The hormones produced by your thyroid gland influence almost all of the metabolic processes in your body. The thyroid is a butterfly-shaped, endocrine gland that sits low on the front of the neck, just below the Adam's apple. The thyroid secretes several hormones, collectively called thyroid hormones. These hormones influence and regulate metabolism, growth and development and body temperature. Thyroid disorders are caused by either too many or too few thyroid hormones.
How do thyroid problems affect you?
Women are more likely than men to have thyroid disease. One in eight women will develop thyroid issues during her lifetime and they can cause:
What is the difference between hypothyroidism and hyperthyroidism?
Hypothyroidism is when your thyroid does not make enough thyroid hormones. It is also called underactive thyroid. This slows down many of your body's functions, like your metabolism.
Hyperthyroidism, or overactive thyroid, causes your thyroid to produce more thyroid hormones than your body needs. This speeds up many of your body's functions, including your metabolism and heart rate. The most common cause of hyperthyroidism is Graves' disease, which is a problem with the immune system.
What are the causes of hypothyroidism?
- Hashimoto's disease
- Hyperthyroidism treatment (radioiodine)
- Radiation treatment of certain cancers
- Thyroid removal
What are the symptoms of hypothyroidism?
- Weight gain or increased difficulty losing weight
- Coarse, dry hair
- Dry, rough pale skin
- Hair loss
- Cold intolerance
- Muscle cramps and aches
- Memory problems
- Irregular menstrual cycles
- Reduced libido
What are the symptoms of hyperthyroidism?
- Fatigue or muscle weakness
- Mood changes
- Anxiety or nervousness
- Increased heartbeat
- Heart palpatations or irregular heartbeat
- Dry skin
- Difficulty sleeping
- Weight loss
- Increased frequency of bowel movements
- Light periods or missed periods
What should you do if you suspect thyroid problems?
If you suspect you have thyroid problems, you should schedule an appointment with your primary care provider, especially if you are having any of the above symptoms. You and your provider can discuss and evaluate your symptoms, along with reviewing the need for thyroid blood tests and additional medical evaluations as appropriate.
What are your treatment options?

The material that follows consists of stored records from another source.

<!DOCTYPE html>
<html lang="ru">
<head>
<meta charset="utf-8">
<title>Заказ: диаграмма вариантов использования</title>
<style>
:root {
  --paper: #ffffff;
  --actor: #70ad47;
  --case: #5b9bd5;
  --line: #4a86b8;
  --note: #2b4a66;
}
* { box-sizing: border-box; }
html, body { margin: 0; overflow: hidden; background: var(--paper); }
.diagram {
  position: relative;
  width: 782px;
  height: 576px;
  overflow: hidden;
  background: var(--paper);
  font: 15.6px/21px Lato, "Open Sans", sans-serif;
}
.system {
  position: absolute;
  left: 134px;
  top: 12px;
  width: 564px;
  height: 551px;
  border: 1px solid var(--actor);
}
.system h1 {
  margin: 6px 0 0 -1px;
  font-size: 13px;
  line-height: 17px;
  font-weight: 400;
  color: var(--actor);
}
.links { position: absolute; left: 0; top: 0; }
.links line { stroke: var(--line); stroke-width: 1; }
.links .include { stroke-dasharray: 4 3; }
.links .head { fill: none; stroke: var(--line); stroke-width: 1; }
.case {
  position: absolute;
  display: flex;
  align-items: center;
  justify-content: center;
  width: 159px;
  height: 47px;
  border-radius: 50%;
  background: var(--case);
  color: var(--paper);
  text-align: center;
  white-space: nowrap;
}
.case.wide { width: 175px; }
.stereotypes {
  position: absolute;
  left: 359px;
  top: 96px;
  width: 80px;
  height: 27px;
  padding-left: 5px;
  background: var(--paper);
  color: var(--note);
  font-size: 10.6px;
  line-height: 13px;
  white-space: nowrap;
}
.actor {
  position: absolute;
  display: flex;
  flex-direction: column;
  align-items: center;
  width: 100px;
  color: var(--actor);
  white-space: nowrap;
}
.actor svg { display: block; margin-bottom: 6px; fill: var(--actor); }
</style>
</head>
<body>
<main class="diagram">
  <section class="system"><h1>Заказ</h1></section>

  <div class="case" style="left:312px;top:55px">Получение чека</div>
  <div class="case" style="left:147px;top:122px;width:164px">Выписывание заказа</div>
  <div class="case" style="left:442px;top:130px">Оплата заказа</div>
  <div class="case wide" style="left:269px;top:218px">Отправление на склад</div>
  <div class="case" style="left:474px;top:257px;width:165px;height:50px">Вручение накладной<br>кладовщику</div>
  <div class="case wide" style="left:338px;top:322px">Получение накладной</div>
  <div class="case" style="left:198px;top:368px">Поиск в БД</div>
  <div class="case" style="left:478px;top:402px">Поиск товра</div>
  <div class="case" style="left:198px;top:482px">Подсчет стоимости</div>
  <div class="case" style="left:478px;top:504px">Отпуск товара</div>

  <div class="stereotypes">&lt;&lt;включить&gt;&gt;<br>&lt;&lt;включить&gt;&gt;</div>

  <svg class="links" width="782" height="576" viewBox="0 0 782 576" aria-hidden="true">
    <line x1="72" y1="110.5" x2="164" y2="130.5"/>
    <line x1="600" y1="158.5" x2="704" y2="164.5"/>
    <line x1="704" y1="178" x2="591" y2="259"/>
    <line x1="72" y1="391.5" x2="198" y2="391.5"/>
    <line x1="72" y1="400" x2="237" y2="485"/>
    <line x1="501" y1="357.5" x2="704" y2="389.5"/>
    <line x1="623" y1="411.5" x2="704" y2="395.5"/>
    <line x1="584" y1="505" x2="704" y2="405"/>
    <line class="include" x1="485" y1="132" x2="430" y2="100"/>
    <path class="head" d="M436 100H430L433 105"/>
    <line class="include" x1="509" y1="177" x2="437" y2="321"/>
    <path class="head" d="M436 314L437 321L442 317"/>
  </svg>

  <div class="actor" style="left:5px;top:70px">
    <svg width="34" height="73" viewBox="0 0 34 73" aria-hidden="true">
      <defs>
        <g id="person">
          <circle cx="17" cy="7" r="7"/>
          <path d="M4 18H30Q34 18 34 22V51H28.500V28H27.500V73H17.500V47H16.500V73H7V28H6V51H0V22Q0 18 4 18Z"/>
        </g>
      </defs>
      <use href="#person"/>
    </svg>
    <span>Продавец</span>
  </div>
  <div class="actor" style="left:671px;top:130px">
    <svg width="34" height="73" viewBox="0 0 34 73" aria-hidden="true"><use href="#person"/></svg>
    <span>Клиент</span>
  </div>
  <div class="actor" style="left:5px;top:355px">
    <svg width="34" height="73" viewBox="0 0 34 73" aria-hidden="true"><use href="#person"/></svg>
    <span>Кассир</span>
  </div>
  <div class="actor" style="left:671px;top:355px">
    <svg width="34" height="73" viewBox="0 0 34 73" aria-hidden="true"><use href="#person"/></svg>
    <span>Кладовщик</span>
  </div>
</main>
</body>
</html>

Thyroid problems can be treated in a variety of ways to produce normal thyroid function. Treatments for thyroid disorders are dependent on what type of thyroid condition you have. Treatment options include: surgery, radioactive iodine treatment and medication to maintain the normal thyroid state.
Although the effects can be unpleasant or uncomfortable, most thyroid problems can be managed well if properly diagnosed and treated.